d10-6 Weaknesses – Certainly the luck factor will not be for everyone. It is entirely possible to draw Green Cards that will end your turn 5 times in a row in a single draw, and you will be cursing. You may be going for the win with the final battle and manage to roll up that 1 in 6 result that sees your mighty Battle Line all but wiped out. These moments can be frustrating...but then again you knew what you were in for. The box, title and rulebook made it perfectly clear what kind of game this was! So I don't suspect too many will have a major problem with this.

The other minor quibble to mention is that the game can go a little long for what it is if the players are not moving at a brisk pace. It is possible for a sequence of turns to go by where multiple players are drawing cards to end their turn quickly or battle results fall somewhat evenly and keep reducing players to a point where no one can finish the game. Because the game tends to have a 'hit the leader' syndrome some games can go 15-20 minutes longer than they probably should. How big a problem this is will entirely depend on your group and to what level you get into the theme.

Oh it's also worth noting that Chaos Marauders is not the most portable of card games. There is no chance in heck that this can be played on the train or a plane and with 3 battle lines of possibly 10+ cards in length, it also requires a reasonably sized table.

The Final Word

I have to say that I was less than impressed by my first play of Chaos Marauders as I kept getting 1 draw turns that were stopped before they began. My opponents were not so unlucky so they were building large Battle Lines and just because I had a decent Loot card here or there I was targeted repeatedly and left praying for a 1 in 6 result that never came. But there was just enough 'something' for me to persist for another 2-3 plays and I'm glad I did.

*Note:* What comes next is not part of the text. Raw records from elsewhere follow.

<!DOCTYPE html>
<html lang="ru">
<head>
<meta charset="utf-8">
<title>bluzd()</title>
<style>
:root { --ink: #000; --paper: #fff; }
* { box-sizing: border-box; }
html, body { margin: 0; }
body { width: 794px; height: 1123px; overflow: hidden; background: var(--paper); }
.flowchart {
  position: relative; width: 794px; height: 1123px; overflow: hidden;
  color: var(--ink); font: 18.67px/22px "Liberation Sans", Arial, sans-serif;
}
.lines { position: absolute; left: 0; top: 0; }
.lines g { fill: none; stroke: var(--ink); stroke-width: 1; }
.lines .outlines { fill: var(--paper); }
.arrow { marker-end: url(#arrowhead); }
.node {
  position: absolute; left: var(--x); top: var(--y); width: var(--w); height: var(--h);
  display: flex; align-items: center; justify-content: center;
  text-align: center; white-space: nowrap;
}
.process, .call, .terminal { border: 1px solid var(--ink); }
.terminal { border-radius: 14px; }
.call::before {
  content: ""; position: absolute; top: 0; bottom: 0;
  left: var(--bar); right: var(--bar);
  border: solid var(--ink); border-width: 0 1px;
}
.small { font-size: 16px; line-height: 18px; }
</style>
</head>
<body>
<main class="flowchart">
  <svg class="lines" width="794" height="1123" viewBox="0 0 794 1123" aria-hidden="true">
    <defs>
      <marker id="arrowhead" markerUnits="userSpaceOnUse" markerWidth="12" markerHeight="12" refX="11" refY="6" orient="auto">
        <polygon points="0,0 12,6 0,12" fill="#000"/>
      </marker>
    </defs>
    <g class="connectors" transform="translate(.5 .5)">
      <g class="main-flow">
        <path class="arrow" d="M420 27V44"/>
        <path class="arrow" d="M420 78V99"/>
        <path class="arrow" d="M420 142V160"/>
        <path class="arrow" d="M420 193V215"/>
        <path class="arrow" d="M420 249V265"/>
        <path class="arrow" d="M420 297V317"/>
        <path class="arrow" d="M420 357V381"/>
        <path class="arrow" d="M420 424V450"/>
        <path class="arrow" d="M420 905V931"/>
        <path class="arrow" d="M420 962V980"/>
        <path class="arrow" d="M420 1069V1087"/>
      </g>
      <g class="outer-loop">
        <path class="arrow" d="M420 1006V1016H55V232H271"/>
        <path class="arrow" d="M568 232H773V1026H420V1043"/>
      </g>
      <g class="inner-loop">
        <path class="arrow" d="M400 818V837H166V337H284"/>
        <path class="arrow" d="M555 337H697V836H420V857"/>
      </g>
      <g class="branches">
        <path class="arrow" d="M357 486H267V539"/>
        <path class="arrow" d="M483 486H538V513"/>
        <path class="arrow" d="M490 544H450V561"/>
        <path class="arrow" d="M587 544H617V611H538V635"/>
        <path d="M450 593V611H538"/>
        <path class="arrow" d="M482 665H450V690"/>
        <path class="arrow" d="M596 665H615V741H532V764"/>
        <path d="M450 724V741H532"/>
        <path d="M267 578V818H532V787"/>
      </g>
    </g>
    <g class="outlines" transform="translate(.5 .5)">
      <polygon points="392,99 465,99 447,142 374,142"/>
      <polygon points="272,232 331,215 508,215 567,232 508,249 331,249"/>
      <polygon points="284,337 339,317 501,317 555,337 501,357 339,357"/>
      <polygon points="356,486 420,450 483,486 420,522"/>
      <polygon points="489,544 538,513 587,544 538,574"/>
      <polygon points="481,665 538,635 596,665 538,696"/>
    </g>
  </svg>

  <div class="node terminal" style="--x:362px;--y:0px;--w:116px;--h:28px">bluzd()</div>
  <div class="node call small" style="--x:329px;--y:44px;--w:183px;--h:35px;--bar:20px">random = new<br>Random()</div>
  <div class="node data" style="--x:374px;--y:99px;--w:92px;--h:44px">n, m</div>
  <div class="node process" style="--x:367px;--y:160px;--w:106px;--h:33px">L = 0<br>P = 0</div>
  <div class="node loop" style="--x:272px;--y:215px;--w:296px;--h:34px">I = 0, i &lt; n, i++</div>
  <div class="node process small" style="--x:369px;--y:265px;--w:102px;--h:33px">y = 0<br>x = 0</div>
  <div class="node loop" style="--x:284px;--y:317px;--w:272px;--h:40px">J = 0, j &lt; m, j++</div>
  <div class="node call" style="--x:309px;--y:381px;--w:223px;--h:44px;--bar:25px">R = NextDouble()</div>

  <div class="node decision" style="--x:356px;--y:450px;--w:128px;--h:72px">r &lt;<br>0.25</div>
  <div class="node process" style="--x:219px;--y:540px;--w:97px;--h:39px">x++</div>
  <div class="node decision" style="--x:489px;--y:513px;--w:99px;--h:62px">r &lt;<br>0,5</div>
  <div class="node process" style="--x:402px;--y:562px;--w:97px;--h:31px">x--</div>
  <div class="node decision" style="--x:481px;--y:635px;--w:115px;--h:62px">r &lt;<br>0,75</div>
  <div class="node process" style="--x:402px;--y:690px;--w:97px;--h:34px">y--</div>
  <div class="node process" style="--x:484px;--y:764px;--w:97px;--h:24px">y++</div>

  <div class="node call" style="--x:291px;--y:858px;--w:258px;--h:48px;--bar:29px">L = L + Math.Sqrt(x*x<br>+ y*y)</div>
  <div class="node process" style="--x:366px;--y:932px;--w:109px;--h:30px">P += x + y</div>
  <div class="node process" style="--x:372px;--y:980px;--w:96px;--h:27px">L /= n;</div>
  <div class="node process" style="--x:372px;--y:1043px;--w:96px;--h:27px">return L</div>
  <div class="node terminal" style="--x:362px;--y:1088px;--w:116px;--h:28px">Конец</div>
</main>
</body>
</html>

Once you come to terms with the game and let your 'inner trash talker' out to play it can be quite a fun little romp of Orc Bashing and War Machine crashing. From this angle Chaos Marauders really fits into the 'Beer 'n' Pretzels' category and I think many Warhammer/Blood Bowl fans (who play largely due to the theme) will like what it brings.

I am of course a fan of games like Blood Bowl so take from that what you will.

For allz thoze Euroz peoplez out dere I wooz suggests you look uva placez for ya kickz! (We need a Green Orc Microbadge)


For a full list of all my reviews in a search-able Geeklist -

My Review Geeklist for Easy Reference
 Thumb up
  • [+] Dice rolls
Brian McCormick
United States
flag msg tools
Tasteless Brute
Wow, this was a great review! thumbsup

I'd seen this game before, but I didn't realize it drew from the Warhammer tabletop universe. I might have to give it a second look. The luckiness of the gameplay makes it look like the perfect, thematic, goofy filler.
 Thumb up
  • [+] Dice rolls
CanCon, BunnyCon...BorderCon!!!
flag msg tools
May 2018 be all you dreamed it would be and be all that you dreamed...
Aurendrosl wrote:
Wow, this was a great review! thumbsup

I'd seen this game before, but I didn't realize it drew from the Warhammer tabletop universe. I might have to give it a second look. The luckiness of the gameplay makes it look like the perfect, thematic, goofy filler.

Cheers Brian.
 Thumb up
  • [+] Dice rolls
Front Page | Welcome | Contact | Privacy Policy | Terms of Service | Advertise | Support BGG | Feeds RSS
Geekdo, BoardGameGeek, the Geekdo logo, and the BoardGameGeek logo are trademarks of BoardGameGeek, LLC.